TUCSON, Ariz. – With Thirteen, Tony Furtado fulfills the immense promise of his 2004 breakthrough These Chains, his initial foray into songwriting and singing. Theretofore, Furtado had been known primarily for his prodigious instrumental recordings. But listeners will have no doubt when they hear the opening strains of "Used," the new album's lead track, that Furtado is a man on a mission. The bracing rocker, with its galloping ZZ Top groove and restless Tom Petty vibe, establishes the album's interlocked themes of "good luck/bad luck/no luck" (as Furtado puts it) on both professional and personal levels. All the while his phalanx of fretted instruments provides a thrilling visceral reminder of Furtado's prowess as an ax wielder of the highest order.
Thirteen, set for January 23, 2007 release on Funzalo Records, reveals Furtado as an artist with a great deal on his mind and a full arsenal of skills with which to express his thoughts and feelings. "These Chains was my first serious attempt at songwriting," he says, "So it was a trial by fire, with a bit of experimentation. This time I had the chance to go deeper."

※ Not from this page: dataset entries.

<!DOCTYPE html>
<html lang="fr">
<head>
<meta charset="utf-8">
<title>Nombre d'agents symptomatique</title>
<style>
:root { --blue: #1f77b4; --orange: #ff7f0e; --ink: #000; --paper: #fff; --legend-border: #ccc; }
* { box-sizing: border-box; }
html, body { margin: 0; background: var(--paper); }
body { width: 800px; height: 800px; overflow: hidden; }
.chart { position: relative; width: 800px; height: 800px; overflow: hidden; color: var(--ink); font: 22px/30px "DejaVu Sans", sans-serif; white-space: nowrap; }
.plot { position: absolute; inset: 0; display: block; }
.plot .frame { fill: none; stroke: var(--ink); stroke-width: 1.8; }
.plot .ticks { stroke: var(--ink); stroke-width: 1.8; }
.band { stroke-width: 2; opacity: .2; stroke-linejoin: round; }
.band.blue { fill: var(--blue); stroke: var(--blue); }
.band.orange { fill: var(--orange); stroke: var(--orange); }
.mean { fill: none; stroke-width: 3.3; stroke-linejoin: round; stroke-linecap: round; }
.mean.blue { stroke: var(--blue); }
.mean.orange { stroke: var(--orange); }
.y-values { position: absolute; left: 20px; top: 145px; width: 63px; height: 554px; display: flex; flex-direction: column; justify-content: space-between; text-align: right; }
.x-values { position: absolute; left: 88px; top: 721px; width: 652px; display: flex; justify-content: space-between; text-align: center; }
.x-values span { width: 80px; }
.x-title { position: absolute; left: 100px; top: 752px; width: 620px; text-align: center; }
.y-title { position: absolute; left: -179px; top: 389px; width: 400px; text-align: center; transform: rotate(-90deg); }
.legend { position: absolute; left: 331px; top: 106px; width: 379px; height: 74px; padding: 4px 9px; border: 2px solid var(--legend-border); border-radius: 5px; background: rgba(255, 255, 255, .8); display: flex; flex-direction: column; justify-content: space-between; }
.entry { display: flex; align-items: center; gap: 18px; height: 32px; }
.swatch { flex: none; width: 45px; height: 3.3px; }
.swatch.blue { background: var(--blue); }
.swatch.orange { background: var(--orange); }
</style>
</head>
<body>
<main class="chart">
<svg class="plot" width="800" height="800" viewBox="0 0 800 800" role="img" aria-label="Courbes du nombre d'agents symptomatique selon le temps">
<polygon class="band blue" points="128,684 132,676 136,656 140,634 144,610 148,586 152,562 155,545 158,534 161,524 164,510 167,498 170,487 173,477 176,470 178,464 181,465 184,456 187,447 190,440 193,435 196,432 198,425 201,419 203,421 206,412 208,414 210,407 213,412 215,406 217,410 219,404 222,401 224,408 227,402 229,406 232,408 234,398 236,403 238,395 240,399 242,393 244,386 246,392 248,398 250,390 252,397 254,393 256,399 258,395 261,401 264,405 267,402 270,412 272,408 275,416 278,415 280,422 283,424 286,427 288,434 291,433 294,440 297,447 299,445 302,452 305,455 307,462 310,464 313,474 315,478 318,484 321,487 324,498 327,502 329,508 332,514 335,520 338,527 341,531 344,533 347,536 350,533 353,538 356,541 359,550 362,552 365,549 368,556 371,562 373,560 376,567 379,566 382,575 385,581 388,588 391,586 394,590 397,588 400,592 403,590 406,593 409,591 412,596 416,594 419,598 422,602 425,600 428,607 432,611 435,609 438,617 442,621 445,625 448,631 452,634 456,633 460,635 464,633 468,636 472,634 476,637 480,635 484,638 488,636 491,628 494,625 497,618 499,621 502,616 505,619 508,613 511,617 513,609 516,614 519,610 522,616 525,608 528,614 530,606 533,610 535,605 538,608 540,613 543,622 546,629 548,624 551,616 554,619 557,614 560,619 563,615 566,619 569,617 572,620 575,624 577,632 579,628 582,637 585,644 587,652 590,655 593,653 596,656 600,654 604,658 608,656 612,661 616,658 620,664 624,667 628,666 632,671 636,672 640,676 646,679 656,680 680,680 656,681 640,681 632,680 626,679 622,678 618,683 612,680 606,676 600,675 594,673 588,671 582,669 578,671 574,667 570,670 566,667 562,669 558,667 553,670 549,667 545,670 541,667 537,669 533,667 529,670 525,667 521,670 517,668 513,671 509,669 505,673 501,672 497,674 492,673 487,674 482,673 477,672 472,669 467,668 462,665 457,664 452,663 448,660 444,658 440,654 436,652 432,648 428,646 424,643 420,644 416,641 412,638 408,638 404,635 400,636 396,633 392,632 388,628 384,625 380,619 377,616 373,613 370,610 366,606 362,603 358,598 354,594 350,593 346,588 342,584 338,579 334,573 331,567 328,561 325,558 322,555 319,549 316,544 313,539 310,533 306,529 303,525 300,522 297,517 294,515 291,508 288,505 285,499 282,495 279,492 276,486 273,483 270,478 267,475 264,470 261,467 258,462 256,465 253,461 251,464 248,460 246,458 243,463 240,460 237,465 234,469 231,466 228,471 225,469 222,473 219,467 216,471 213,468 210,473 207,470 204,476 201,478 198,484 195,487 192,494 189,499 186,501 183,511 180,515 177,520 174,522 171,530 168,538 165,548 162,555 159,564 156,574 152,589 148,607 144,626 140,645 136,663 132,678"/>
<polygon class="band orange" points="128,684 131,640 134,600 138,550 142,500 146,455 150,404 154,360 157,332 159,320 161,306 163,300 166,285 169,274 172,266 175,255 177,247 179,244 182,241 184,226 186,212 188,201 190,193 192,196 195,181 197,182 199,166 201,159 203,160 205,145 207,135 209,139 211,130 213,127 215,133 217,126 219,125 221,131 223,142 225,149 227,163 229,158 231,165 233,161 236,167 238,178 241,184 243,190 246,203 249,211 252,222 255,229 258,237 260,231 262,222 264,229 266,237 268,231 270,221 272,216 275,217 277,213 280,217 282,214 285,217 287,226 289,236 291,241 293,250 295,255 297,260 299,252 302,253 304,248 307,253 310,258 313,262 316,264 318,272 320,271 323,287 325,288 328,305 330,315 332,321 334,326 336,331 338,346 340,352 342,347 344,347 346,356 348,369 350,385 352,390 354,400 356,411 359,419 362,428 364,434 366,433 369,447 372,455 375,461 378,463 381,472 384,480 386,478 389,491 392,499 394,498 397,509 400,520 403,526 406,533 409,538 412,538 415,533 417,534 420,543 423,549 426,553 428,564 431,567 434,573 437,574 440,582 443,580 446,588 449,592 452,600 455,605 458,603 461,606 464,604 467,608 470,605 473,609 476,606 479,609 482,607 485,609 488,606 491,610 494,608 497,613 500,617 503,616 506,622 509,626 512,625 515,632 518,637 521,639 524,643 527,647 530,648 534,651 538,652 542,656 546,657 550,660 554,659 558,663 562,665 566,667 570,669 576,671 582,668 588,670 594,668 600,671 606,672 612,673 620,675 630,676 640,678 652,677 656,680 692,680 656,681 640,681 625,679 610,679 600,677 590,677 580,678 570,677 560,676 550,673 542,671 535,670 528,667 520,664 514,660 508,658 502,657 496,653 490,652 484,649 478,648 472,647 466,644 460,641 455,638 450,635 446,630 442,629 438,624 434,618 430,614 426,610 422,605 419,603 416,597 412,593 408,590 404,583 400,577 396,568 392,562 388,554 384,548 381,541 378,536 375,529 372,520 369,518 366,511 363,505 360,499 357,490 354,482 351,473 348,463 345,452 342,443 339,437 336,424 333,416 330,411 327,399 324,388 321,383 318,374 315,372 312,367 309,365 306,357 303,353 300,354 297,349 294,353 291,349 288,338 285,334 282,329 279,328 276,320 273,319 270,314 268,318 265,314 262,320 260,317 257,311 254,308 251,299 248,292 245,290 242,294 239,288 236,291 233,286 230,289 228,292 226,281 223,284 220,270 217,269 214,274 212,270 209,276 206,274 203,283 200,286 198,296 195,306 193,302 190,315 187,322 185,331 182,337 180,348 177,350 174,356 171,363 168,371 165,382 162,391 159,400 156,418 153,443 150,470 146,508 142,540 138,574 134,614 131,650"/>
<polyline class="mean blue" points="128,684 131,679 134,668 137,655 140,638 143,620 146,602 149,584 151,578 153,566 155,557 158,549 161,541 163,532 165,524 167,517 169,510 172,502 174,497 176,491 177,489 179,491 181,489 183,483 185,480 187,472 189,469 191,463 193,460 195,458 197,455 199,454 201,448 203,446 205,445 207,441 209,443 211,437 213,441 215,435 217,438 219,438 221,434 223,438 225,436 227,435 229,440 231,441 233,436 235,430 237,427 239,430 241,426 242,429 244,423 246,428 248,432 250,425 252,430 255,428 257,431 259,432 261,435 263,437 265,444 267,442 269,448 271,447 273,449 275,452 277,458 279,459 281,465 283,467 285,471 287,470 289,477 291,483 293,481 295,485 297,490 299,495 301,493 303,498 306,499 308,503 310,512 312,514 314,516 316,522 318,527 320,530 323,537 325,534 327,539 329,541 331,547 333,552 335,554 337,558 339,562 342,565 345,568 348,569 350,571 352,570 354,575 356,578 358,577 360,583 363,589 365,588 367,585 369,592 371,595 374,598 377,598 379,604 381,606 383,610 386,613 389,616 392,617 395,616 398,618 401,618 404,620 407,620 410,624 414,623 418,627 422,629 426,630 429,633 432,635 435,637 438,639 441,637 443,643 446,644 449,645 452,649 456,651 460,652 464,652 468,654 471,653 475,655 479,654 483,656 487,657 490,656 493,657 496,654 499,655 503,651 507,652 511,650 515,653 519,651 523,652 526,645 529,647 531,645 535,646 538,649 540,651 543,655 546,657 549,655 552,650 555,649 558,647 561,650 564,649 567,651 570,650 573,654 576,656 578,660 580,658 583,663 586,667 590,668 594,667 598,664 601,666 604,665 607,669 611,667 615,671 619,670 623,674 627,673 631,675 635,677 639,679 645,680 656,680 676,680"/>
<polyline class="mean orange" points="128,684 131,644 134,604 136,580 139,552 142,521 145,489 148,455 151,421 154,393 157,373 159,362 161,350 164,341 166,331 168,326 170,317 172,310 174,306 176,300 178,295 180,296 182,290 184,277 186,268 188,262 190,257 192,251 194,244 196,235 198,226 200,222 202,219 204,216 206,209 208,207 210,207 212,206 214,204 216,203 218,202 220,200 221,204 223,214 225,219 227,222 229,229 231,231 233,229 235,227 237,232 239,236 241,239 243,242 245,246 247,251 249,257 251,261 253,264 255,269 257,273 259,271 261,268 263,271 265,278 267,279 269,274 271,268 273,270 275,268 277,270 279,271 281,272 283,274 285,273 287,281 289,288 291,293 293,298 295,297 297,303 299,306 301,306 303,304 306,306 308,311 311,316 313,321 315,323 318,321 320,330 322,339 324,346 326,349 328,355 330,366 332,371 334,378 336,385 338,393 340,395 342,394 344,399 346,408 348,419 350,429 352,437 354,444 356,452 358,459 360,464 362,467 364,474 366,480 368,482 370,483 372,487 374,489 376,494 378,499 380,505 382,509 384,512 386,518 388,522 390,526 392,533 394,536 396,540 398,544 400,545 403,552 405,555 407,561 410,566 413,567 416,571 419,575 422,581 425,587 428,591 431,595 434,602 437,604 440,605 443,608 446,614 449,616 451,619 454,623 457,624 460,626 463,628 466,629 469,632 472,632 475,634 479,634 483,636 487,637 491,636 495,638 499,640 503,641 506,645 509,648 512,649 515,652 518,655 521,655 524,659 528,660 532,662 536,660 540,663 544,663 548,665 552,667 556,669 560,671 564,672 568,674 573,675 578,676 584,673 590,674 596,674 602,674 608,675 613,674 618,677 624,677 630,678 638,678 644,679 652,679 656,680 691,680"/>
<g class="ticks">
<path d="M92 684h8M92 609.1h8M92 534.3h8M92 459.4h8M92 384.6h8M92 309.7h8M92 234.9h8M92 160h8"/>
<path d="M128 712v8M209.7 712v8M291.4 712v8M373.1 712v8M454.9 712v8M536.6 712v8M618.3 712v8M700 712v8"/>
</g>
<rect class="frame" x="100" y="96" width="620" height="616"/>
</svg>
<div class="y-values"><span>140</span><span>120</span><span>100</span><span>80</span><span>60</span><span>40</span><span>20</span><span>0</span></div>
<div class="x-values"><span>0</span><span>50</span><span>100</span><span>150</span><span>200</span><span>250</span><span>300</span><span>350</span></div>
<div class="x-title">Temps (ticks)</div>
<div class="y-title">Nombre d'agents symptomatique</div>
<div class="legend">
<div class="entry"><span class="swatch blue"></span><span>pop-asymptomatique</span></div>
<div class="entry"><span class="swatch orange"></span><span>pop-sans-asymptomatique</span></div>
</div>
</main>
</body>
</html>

Recorded to 16-track, two-inch analog tape during the summer of 2005 at Tucson's Wavelab Studios (a favorite venue for Calexico, Neko Case, M. Ward, Iron & Wine and other cult heroes), the album features an all-star cast including keyboardists Sean Slade (whose production credits include Uncle Tupelo and Radiohead) and Jim Dickinson (producer of the seminal Ry Cooder albums that inspired Furtado to take up the slide guitar, plus Big Star and the Replacements), bassist Dusty Wakeman (whose resume includes three previous Furtado LPs, Dwight Yoakam, Lucinda Williams and Anne McCue), drummer Winston Watson (who has played with Dylan and Giant Sand) and Wavelab's own Craig Schumacher (Calexico, Case, Iron & Wine), who produced and engineered.
"At first I was worried that it might be a clash of the titans," he admits. "But after we got together and started talking about the material, hanging out and playing, my fears quickly dissipated. Plus, that studio is packed with old instruments, and all the guitars hanging on the walls create a sonic aura. There are some bizarre instruments there that I threw on the tracks."
In addition to ten first-rate originals, Furtado recorded three cover songs for the album. The Who's "Won't Get Fooled Again" and Creedence Clearwater Revival's "Fortunate Son" extend the political and personal luck theme of Thirteen; and a whimsical take on Elton John's "Take Me to the Pilot" allows this musically and conceptually dense song cycle to catch its breath before soldiering on.
Furtado, who recently returned to live in his beloved Portland, Oregon after several years in Los Angeles, grew up in Pleasanton, California, in the East Bay, took up the banjo at 12 and was hailed as a prodigy at age 19. As he was cementing his reputation as a banjoist extraordinaire, Furtado was also developing himself into an equally virtuosic slide guitarist.
Critics had high praise for These Chains. "This time Tony takes his deeply rootsy voice to the mic to sing as well as play his own music. The transformation is extraordinary," wrote About.com Country Music. "The perfect soundtrack for a late-summer road trip. Pop it in the deck and feed your own nomadic muse," added Northern California's North Bay Bohemian. "Make way for a talented practitioner of the Americana-meets-pop-rock genre," Denver's Westword implored. "The album marks Furtado's emergence as a full-blown singer-songwriter. It's a winning start," summed up the Philadelphia Inquirer.
And now, with Thirteen, this restless artist makes an exponential leap into the wide-open spaces of mythopoetic America, a terrain inhabited by such personal heroes as Cooder, the Band, Creedence, Petty and Waits. No two ways about it — this heartfelt, multileveled work completes Tony Furtado's ascent from the folk circuit to the big leagues.